I do not trust any sources online that do not name members of staff and do not divulge funding sources. That’s my rule of thumb. (I’ve noticed that a lot of organizations with the words “liberty” or “freedom” in their names are promoting libertarian ideology.) And even some corporate front groups that do provide some information about staff and funding are suspect.
Take, for example, the Center for Consumer Freedom, which it says is supported by “restaurants, food companies and thousands of individual consumers.” (Exactly who?) The Center’s executive director is Rick Berman, who is president of the Washington, DC-based public affairs firm Berman and Company. Herman and Co. says it “specializes in research, communications, and creative advertising.”
One recent campaign launched by the Center for Consumer Freedom – a.k.a. Rick Berman – was an attempt to convey the idea that plant-based meat substitutes are bad for your health. I was alerted to this campaign by an article in the health section of my local newspaper, which turned out to be a truncated version of a story that had been published by the New York Times. The Times story included information about the Center for Consumer Freedom and its backing by the meat industry. My local paper edited out that part of the story. I wrote a letter to the editor of my paper, saying, “check your sources” – my letter was published.

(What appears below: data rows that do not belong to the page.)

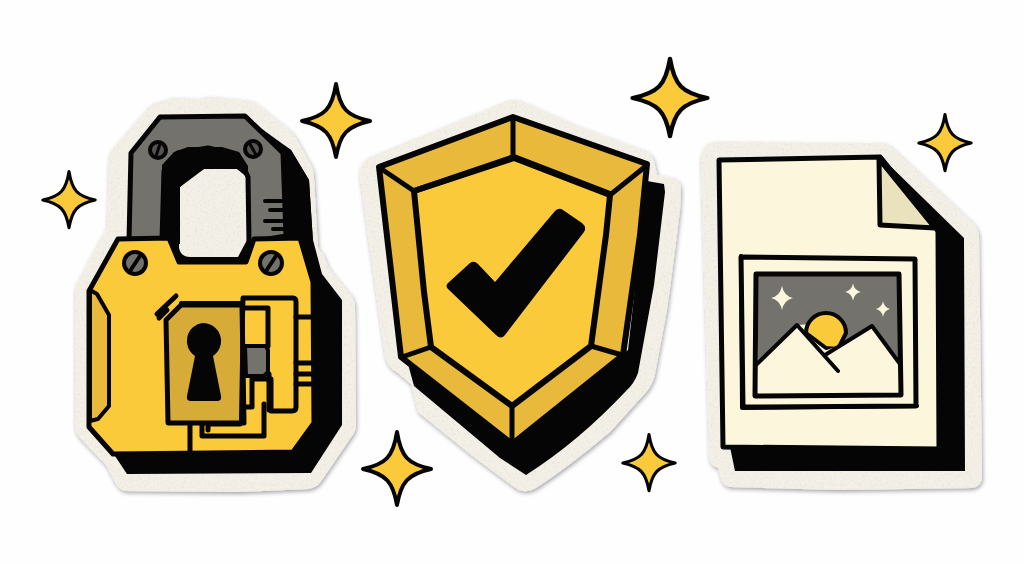
<!DOCTYPE html>
<html lang="en">
<head>
<meta charset="utf-8">
<title>Security stickers</title>
<style>
:root {
  --page: #fefefe;
  --paper: #f3f0e8;
  --ink: #050505;
  --yellow: #fbca3b;
  --gold: #e8b93a;
  --ochre: #d6ab38;
  --steel: #74726d;
  --steel-dark: #55534f;
  --cream: #fbf6dc;
  --fold: #e9e2bd;
}
html, body { margin: 0; height: 100%; overflow: hidden; background: var(--page); }
svg { display: block; width: 1024px; height: 564px; }
.sticker { fill: var(--paper); filter: url(#lift); }
.ink { fill: var(--ink); }
.line { fill: none; }
.outlined, .line { stroke: var(--ink); stroke-width: 5; stroke-linejoin: round; stroke-linecap: round; }
.yellow { fill: var(--yellow); }
.gold { fill: var(--gold); }
.ochre { fill: var(--ochre); }
.steel { fill: var(--steel); }
.steel-dark { fill: var(--steel-dark); }
.cream { fill: var(--cream); }
.fold { fill: var(--fold); }
.sparkle { fill: var(--yellow); stroke: var(--ink); stroke-width: 4; stroke-linejoin: round; }
.fine { stroke-width: 4; }
.bold { stroke-width: 6; }
.grain { filter: url(#paper-grain); opacity: .1; }
</style>
</head>
<body>
<svg viewBox="0 0 1024 564" role="img" aria-label="Padlock, shield with check mark and picture file stickers">
  <defs>
    <filter id="lift" x="-10%" y="-10%" width="120%" height="120%">
      <feDropShadow dx="1" dy="2" stdDeviation="2" flood-color="#000" flood-opacity=".35"/>
    </filter>
    <filter id="paper-grain" x="0" y="0" width="100%" height="100%">
      <feTurbulence type="fractalNoise" baseFrequency=".45" numOctaves="2" seed="4" result="noise"/>
      <feColorMatrix in="noise" values="0 0 0 0 .4  0 0 0 0 .33  0 0 0 0 .2  0 0 0 3 -1.4" result="specks"/>
      <feComposite in="specks" in2="SourceGraphic" operator="in"/>
    </filter>
    <path id="lock-sticker" d="M166 100Q171 97 178 98L199 99Q210 95 222 98L246 100Q254 101 260 107L288 129Q294 134 298 142L311 165Q314 171 314 179L318 247Q319 251 323 254L328 266Q330 270 334 275L350 294Q355 300 355 308L356 424Q356 431 352 436L322 480Q317 488 308 489L240 492L126 491Q120 490 116 484L106 465L81 439Q75 433 75 425L75 292Q75 285 79 279L100 239Q105 233 107 226L109 160Q109 153 114 147L146 110Q150 104 158 102Z"/>
    <path id="shield-sticker" d="M502 103Q512 97 523 102L575 125L645 151Q651 153 654 161L657 175L673 178Q681 181 681 190L680 210Q674 260 667 310L655 374Q653 383 648 390L610 432Q570 466 536 488Q525 495 514 487L470 454L418 412L411 384L398 373Q387 367 385 356L370 250L360 177Q358 164 370 157Z"/>
    <path id="file-sticker" d="M714 142L880 143Q887 143 892 148L972 222Q979 229 979 238L982 476Q982 487 971 488L840 490L731 487Q723 486 721 479L718 468Q709 465 709 456L701 162Q701 144 714 142Z"/>
    <path id="star" d="M0 -37C4 -12 11 -5 34 0C11 5 4 13 0 36C-4 13 -11 5 -34 0C-11 -5 -4 -12 0 -37Z"/>
    <path id="twinkle" d="M0 -12Q2 -2 11 0Q2 2 0 12Q-2 2 -11 0Q-2 -2 0 -12Z"/>
    <g id="screw">
      <circle class="outlined steel fine" r="11"/>
      <path class="line fine" d="M5 -7L-5 8"/>
    </g>
  </defs>

  <rect width="1024" height="564" fill="var(--page)"/>

  <g id="padlock">
    <use href="#lock-sticker" class="sticker"/>
    <use href="#lock-sticker" class="grain"/>
    <g id="shackle">
      <path class="ink" fill-rule="evenodd" d="M158 117L246 115L262 129L291 150L309 180L313 242L300 264H175L128 242L130 153ZM190 176L180 187L179 248Q181 257 190 257H238L247 240V174L237 169H204Z"/>
      <path class="outlined steel" d="M160 117L245 116L283 153L286 236L249 242L248 177L238 155L208 148L178 153L164 171L162 240H129L131 153Z"/>
      <path class="ink" d="M162 165L174 152L188 147L222 147L239 152L248 166V178L237 169H204L180 187V244H161Z"/>
      <path class="ink" d="M260 130L291 150L309 180L313 242H286L283 155Z"/>
      <path class="line fine" d="M265 201H283M270 210H283M265 221H284M273 229H284"/>
      <g class="outlined steel-dark fine">
        <circle cx="158" cy="150" r="8"/>
        <circle cx="253" cy="149" r="8"/>
      </g>
      <path class="line" style="stroke-width:3" d="M160 144L156 156M250 144L256 155"/>
    </g>
    <g id="lock-body">
      <path class="ink" d="M300 238L313 240L322 274L342 300V425L311 473L127 474L113 453L300 440Z"/>
      <path class="outlined yellow" d="M118 239L169 238L179 262H246L254 239L300 238L313 282L314 423L293 452L113 454L89 427V291Z"/>
      <path class="outlined gold fine" d="M90 290L97 294L109 315V406L98 419L90 421Z"/>
      <use href="#screw" transform="translate(135 263)"/>
      <use href="#screw" transform="translate(271 263)"/>
      <path class="line" d="M157 314L176 296M159 318L167 310"/>
      <path class="line" d="M190 424V452M202 424V436H264V404M208 430V424H240"/>
      <path class="outlined yellow" d="M243 298H293Q296 298 296 302V407Q296 411 292 411H271V379H252V407H240Z"/>
      <path class="line" d="M243 308H268V346M269 374V410M296 317H313M296 363H313M296 374H313M296 384H313"/>
      <path class="outlined steel fine" d="M245 346H266L268 350V372L264 376H246Z"/>
      <path class="outlined ochre" d="M181 305H242L244 423H168L166 320Z"/>
      <path class="line fine" d="M181 303H243L241 420"/>
      <path class="ink" d="M203 323A18 18 0 0 1 213 356L221 396Q222 401 217 401H191Q186 401 187 396L195 356A18 18 0 0 1 203 323Z"/>
    </g>
  </g>

  <g id="shield">
    <use href="#shield-sticker" class="sticker"/>
    <use href="#shield-sticker" class="grain"/>
    <path class="ink" d="M647 181L664 184L665 192L654 285L638 373Q634 384 626 391Q578 442 526 475L500 458L414 386L408 364L520 430L628 350Z"/>
    <path class="outlined gold bold" d="M513 117L647 164L640 235L623 355L512 444L401 357L379 167Z"/>
    <path class="outlined yellow bold" d="M514 158L610 195L606 235L591 346L512 406L431 347L424 292L414 191Z"/>
    <path class="line" d="M513 118V158M646 166L610 195M622 355L591 346M512 443V406M402 357L431 347M380 168L414 191"/>
    <path class="line bold" d="M414 191L514 157L610 194"/>
    <path class="ink" d="M448 283L470 263Q474 260 478 264L495 282L555 211Q559 207 563 210L582 223Q587 227 584 232L505 335Q501 340 496 335L448 289Q445 286 448 283Z"/>
  </g>

  <g id="picture-file">
    <use href="#file-sticker" class="sticker"/>
    <use href="#file-sticker" class="grain"/>
    <path class="ink" d="M879 155L964 238L965 471H735L730 447H938V228Z"/>
    <path class="outlined cream" d="M719 160L880 157L938 229L939 449L723 447Z"/>
    <path class="outlined fold" d="M879 159L935 228L880 225Z"/>
    <path class="line bold" d="M880 158L938 230"/>
    <path class="outlined cream" d="M741 257L915 259L916 406L743 407Z"/>
    <path class="line fine" d="M741 256L742 408L917 406"/>
    <path class="steel" d="M756 274H899V363L872 326L849 345L826 323L798 325L758 364Z"/>
    <path class="outlined yellow fine" d="M806 333A20 20 0 1 1 846 333L838 349L826 348Z"/>
    <path class="cream" d="M757 364L797 325L824 351L849 342L873 326L900 364V394L756 395Z"/>
    <path class="line fine" d="M757 364L797 325L838 371M825 355L872 326L900 364"/>
    <path class="line" d="M756 274H899L901 395L755 396Z"/>
    <g class="cream">
      <use href="#twinkle" transform="translate(782 298)"/>
      <use href="#twinkle" transform="translate(853 292) scale(.7)"/>
      <use href="#twinkle" transform="translate(883 309) scale(.65)"/>
    </g>
  </g>

  <g id="sparkles" class="sparkle">
    <use href="#star" transform="translate(69 200) scale(.77)"/>
    <use href="#star" transform="translate(336 121)"/>
    <use href="#star" transform="translate(670 98) scale(1.1 1.06)"/>
    <use href="#star" transform="translate(945 143) scale(.77)"/>
    <use href="#star" transform="translate(397 469)"/>
    <use href="#star" transform="translate(649 463) scale(.77)"/>
  </g>
</svg>
</body>
</html>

Here’s what SourceWatch has to say about Berman: he’s “ a former labor management attorney and restaurant industry executive who, with his firm Berman & Co., currently works as a Washington, D.C. lobbyist for the food, alcoholic beverage, tobacco industries and, more recently, other industries. Berman & Co. has lobbied for companies such as Cracker Barrel, Hooters, International House of Pancakes, Olive Garden, Outback Steakhouse, Red Lobster, Steak & Ale, TGI Friday’s, Uno’s Restaurants, and Wendy’s.
Berman has earned the nicknames “Dr. Evil,” the “Conservatives’ Weapon of Mass Destruction” and the “Astroturf Kingpin” for his repeated use of the strategy of forming dozens of non-profit front groups, attack-dog web sites, and alleged think tanks that defend his corporate clients’ interests by attacking their critics, allowing his paying clients to remain out of public view.”
So, friends, check your facts – please?
And as everyone’s saying these days – stay safe!